🐻Special Edition: Will ARK Invest Blow Up?🐻
ARK's Lack of Liquidity May Become Exposed
One week ago, The Bear Cave wrote about potential liquidity issues at ARK Invest, the hot active management ETF firm founded by Cathie Wood. ARK has seen assets grow from around $10 billion to $60 billion over the last 12 months and ARK’s ETFs now own at least 15% of 11 different companies.
ARK’s illiquid holdings are problematic because if ARK ever faced outflows, or the threat of potential outflows, hedge funds could take predatory short positions in ARK’s illiquid holdings and create a performance death spiral. A review of ARK’s illiquid holdings shows that could be happening.
Below is a table with ARK’s 13 most concentrated holdings. On average they were down 7.5% yesterday and down 9.5% today.
On Twitter jokes about front-running forced selling by ARK have gained traction:
This very much creates a self-fulfilling prophecy. Investors who see bad performance may sell ARK ETFs, stop buying ARK ETFs, or short ARK ETFs. This pressure can cause the ETF to trade below NAV, which leads to “redemptions” as ETF arbitrageurs exchange the ETF for the underlying holdings and then sell the underlying holdings. This leads to further bad performance. (Read about how ETF arbitrage/redemptions work here.)
The Wall Street Journal wrote about liquidity problems at ARK three weeks ago. In the article Cathie Wood said that in a downturn she would sell liquid holdings, like ARK’s Tesla and Roku, to buy and support illiquid holdings:
“In an interview, Ms. Wood says that as markets rise, ARK diversifies into larger companies. They form a kind of war chest that ARK can tap into ‘during downturns, when our less-liquid stocks will be hit disproportionately, giving us better bargains,’ she says. In other words, ARK counts on being able to sell some big stocks to buy smaller ones when those become even cheaper—as it did successfully during last year’s severe bear market.”
That is a bad idea. By selling liquid holdings to support illiquid holdings ARK is becoming more illiquid. That is what U.K.-based fund Woodford Capital did before suspending redemptions and closing.
The hedge funds that may attempt to blow up ARK have more patient and sophisticated capital than ARK’s retail base. The strategy of getting more illiquid for temporary support won’t work.

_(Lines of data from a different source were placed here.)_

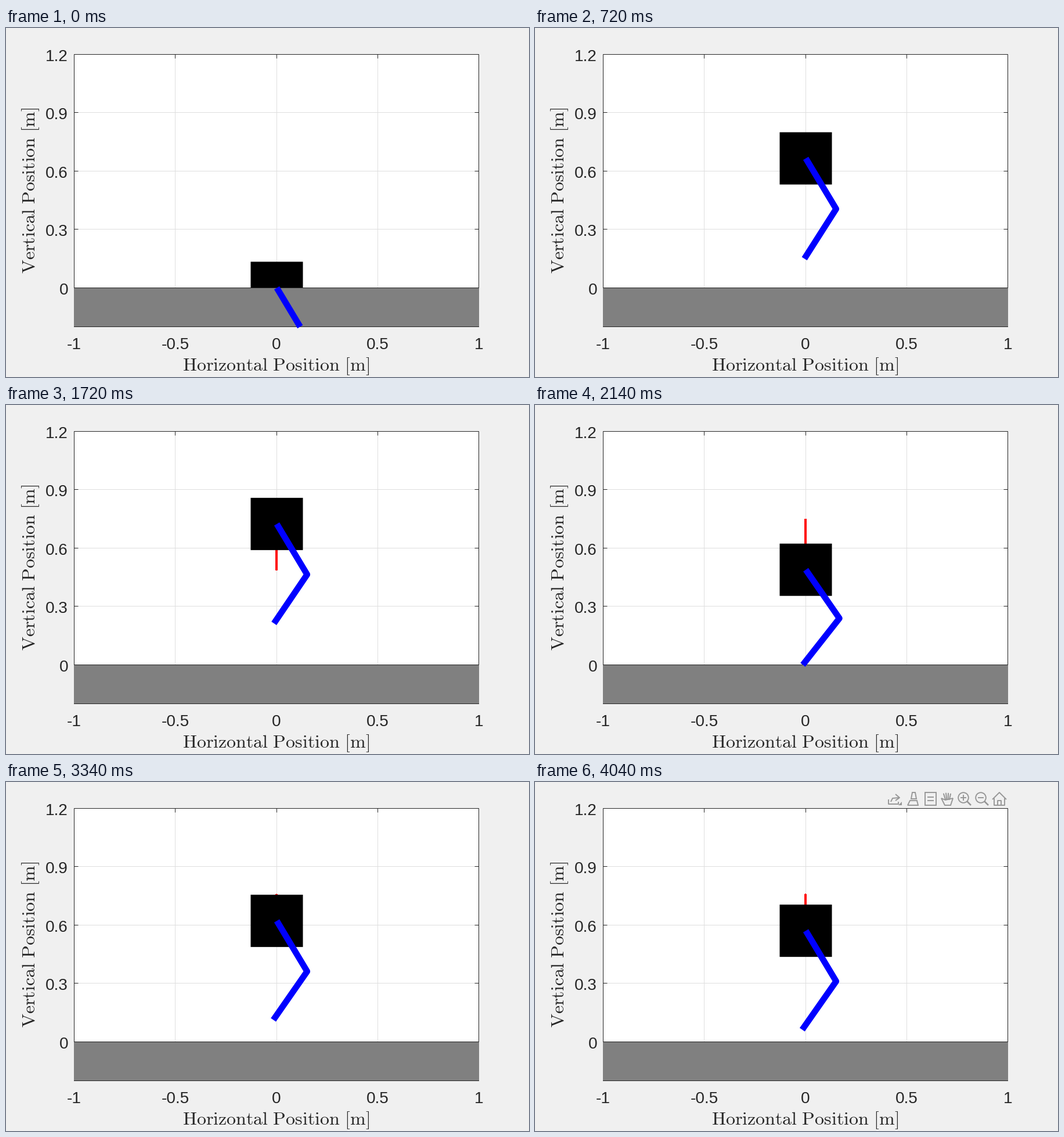
Write a matplotlib script that moves like this. It is 901x601 px and loops after 4060 ms.

```python
import math

import matplotlib.pyplot as plt
from matplotlib.animation import FuncAnimation
from matplotlib.patches import Circle, Polygon, Rectangle

W, H, DPI = 901, 601, 72          # at 72 dpi one point is one pixel
FRAMES, STEP = 203, 20
INK, ICON = "#262626", "#969696"

plt.rcParams.update({
    "font.family": "Liberation Sans",
    "mathtext.fontset": "cm",
    "path.simplify": False,
    "path.snap": False,
})

# Hopper: ballistic arcs joined by short stances, settling over the hops
LINK = 0.3
GRAVITY = 5.518
DROP = 0.672
DIP = 0.0215
TRAIL = 16


class Hop:
    """One arc through the air, with its leg pose and apex."""

    def __init__(self, i, lift):
        shank = math.radians(30 + 4.3 * (1 - math.exp(-i / 2.3)))
        self.foot = LINK * (0.5 - math.sin(shank))
        self.reach = LINK * (math.cos(math.pi / 6) + math.cos(shank))
        self.top = 0.756 - 0.041 * 0.5 ** i if i else DROP
        half = math.sqrt(2 * (self.top - self.reach) / GRAVITY)
        self.lift = lift
        self.apex = lift + half if i else 0
        self.touch = self.apex + half

    def height(self, t):
        return self.top - GRAVITY * (t - self.apex) ** 2 / 2


hops = []
lift = 0
while lift < FRAMES * STEP / 1000:
    i = len(hops)
    hops.append(Hop(i, lift))
    lift = hops[-1].touch + 0.0435 + 0.004 * i


def state(t):
    """Hip height, foot x and foot y at time t."""
    i = max(k for k, hop in enumerate(hops) if hop.lift <= t)
    a = hops[i]
    if t <= a.touch:
        y = a.height(t)
        return y, a.foot, y - a.reach
    b = hops[i + 1]
    u = (t - a.touch) / (b.lift - a.touch)
    y = a.reach + (b.reach - a.reach) * u - DIP * math.sin(math.pi * u)
    return y, a.foot + (b.foot - a.foot) * u, 0


def knee_pos(hip, fx, fy):
    dx, dy = fx, fy - hip
    d = math.hypot(dx, dy)
    k = math.sqrt(LINK ** 2 - d * d / 4) / d
    return dx / 2 - dy * k, hip + dy / 2 + dx * k


def px(x):
    return 466.5 + 348.5 * x


def py(y):
    return 447.5 - 335 * y


fig = plt.figure(figsize=((W + 1e-6) / DPI, (H + 1e-6) / DPI), dpi=DPI,
                 facecolor="#f0f0f0")
ax = fig.add_axes([0, 0, 1, 1])
ax.set_xlim(0, W)
ax.set_ylim(H, 0)
ax.axis("off")


def line(xs, ys, color=INK, lw=1.0, z=2, cap="butt"):
    return ax.plot(xs, ys, color=color, lw=lw, zorder=z,
                   solid_capstyle=cap, solid_joinstyle="round")[0]


def box(x, y, w, h, color, z):
    return ax.add_patch(Rectangle((x, y), w, h, fc=color, lw=0, zorder=z))


def label(x, y, s, size=28, ha="center", **kw):
    ax.text(x, y, s, size=size, color=INK, ha=ha, va="baseline", **kw)


# Plot area, grid, ticks and labels
LEFT, RIGHT, TOP, BOTTOM = 117.5, 814.5, 45.5, 514.5
box(LEFT, TOP, RIGHT - LEFT, BOTTOM - TOP, "white", 0)
for k in range(5):
    x, y = 117.3 + 174.4 * k, 45.2 + 100.6 * k
    label(x, 553.3, f"{-1 + k / 2:g}")
    label(107, y + 11.3, f"{1.2 - 0.3 * k:.1f}" if k < 4 else "0", ha="right")
    if 0 < k < 4:
        c, r = int(x) + 0.5, int(y) + 0.5
        line([c, c], [TOP, BOTTOM], "#dedede", z=1)
        line([LEFT, RIGHT], [r, r], "#dedede", z=1)
        line([c, c], [TOP, TOP + 7])
        line([LEFT, LEFT + 7], [r, r])
        line([RIGHT - 7, RIGHT], [r, r])
ax.add_patch(Rectangle((LEFT, TOP), RIGHT - LEFT, BOTTOM - TOP, fill=False,
                       ec=INK, lw=1, zorder=2))
label(464.7, 590.4, r"$\mathrm{Horizontal\ Position\ [m]}$", 32)
label(50, 280, r"$\mathrm{Vertical\ Position\ [m]}$", 32, rotation=90,
      rotation_mode="anchor")

# Moving parts and the ground
trail = line([], [], "red", 4, z=3)
body = box(px(0) - 45, 0, 90, 90, "black", 4)
box(117, 447, 698, 68, "#808080", 5)
for r in (447.5, BOTTOM):
    line([117, 815], [r, r], z=6)
leg = line([], [], "blue", 10.67, z=7)


def toolbar():
    """Small row of axes buttons above the plot."""
    parts = []

    def add(patch):
        parts.append(ax.add_patch(patch))

    def stroke(*pts, lw=1.9, cap="butt"):
        parts.append(line(*zip(*pts), ICON, lw, z=8, cap=cap))

    def outline(*pts):
        add(Polygon(pts, fill=False, ec=ICON, lw=1.9, zorder=8))

    # export: tray, arrow and menu corner
    stroke((609, 30), (609, 38), (626, 38), (626, 34))
    stroke((613, 34), (616, 28), (627, 27))
    stroke((621, 21), (628, 27), (621, 32))
    add(Polygon([(632, 34), (632, 40), (626, 40)], fc=ICON, lw=0, zorder=8))
    # brush
    outline((650, 18), (655, 18), (657, 29), (648, 29))
    outline((646, 32), (658, 32), (660, 40), (642, 40))
    # data tips
    outline((672, 18), (691, 18), (691, 40), (672, 40))
    for y in (26, 32):
        stroke((676, y), (687, y))
    # hand: fan of fingers over a palm
    for k in range(4):
        x = 704 + 4 * k
        stroke((707 + 2.3 * k, 30), (x, 19 + abs(k - 1.4)), lw=2, cap="round")
    outline((700, 28), (707, 31), (720, 28), (716, 40), (706, 40))
    # zoom in and out
    for x in (738, 768):
        add(Circle((x, 27), 8.8, fill=False, ec=ICON, lw=1.9, zorder=8))
        stroke((x + 6, 33), (x + 13, 40), lw=2.6)
        stroke((x - 5, 27), (x + 5, 27))
    stroke((738, 22), (738, 32))
    # home
    stroke((788, 30), (800, 18), (812, 30))
    stroke((791, 28), (791, 40), (809, 40), (809, 28))
    stroke((797, 40), (797, 32), (803, 32), (803, 40))
    return parts


buttons = toolbar()


def update(n):
    if n == 0:
        # rest pose, thigh cut at the lower axis limit
        hip = 0
        joints = [(0, 0), (0.2 * math.tan(math.pi / 6), -0.2)]
    else:
        hip, fx, fy = state(n * STEP / 1000)
        joints = [(0, hip), knee_pos(hip, fx, fy), (fx, fy)]
    leg.set_data([px(x) for x, _ in joints], [py(y) for _, y in joints])
    body.set_y(py(hip) - 45)
    past = [py(state(k * STEP / 1000)[0])
            for k in range(max(1, n - TRAIL), n + 1)]
    trail.set_data([466] * len(past), past)
    for b in buttons:
        b.set_visible(n == FRAMES - 1)
    return [trail, body, leg, *buttons]


anim = FuncAnimation(fig, update, frames=FRAMES, interval=STEP, repeat=True,
                     repeat_delay=0, blit=False)
plt.show()
```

ARK Invest has no chief risk officer on its website. ARK’s chief operating officer is Tom Staudt. According to Mr. Staudt’s LinkedIn, prior to joining ARK, he was the account executive at WILX-TV, a local station for Lansing, Michigan. ARK is known for hiring employees with non-traditional backgrounds.
ARK sends out daily emails with its buying and selling and someone even made an app to track ARK’s trades:
This is problematic because any actions taken by ARK will now work against them. If ARK starts selling a big holding, retail may bail and predatory shorts will pounce. This may cause further declines in whatever security ARK tries to sell.
Last night, ARK issued a correction to its “latest trades” email because the firm mistyped one of the ticker symbols. Worst of all, ARK seems indifferent to its illiquidity risks. For example, last week, ARK initiated a position in Vuzix (VUZI), a $900 million small tech company that is up around 1,000% over the last 12 months.
Just yesterday, ARK’s Genomic Fund (ARKG) bought another 122,000 shares of Surface Oncology (SURF), a $350 million cancer drug company. ARK now owns around 9% of the company.
ARK should be treating the situation as a four-alarm fire. Instead, it is just business as usual.
The next 48 hours will play a big role in determining what happens next. If things don’t change, Cathie’s ARK may sink.
Follow @StockJabber on Twitter for updates.
If this email was forward to you please consider joining The Bear Cave newsletter with the link below.
The Bear Cave also launched a second newsletter, Comment Letter King, that provides a free weekly recap of interested SEC comment letters. Check it out with the link below.
Until next week,
The Bear Cave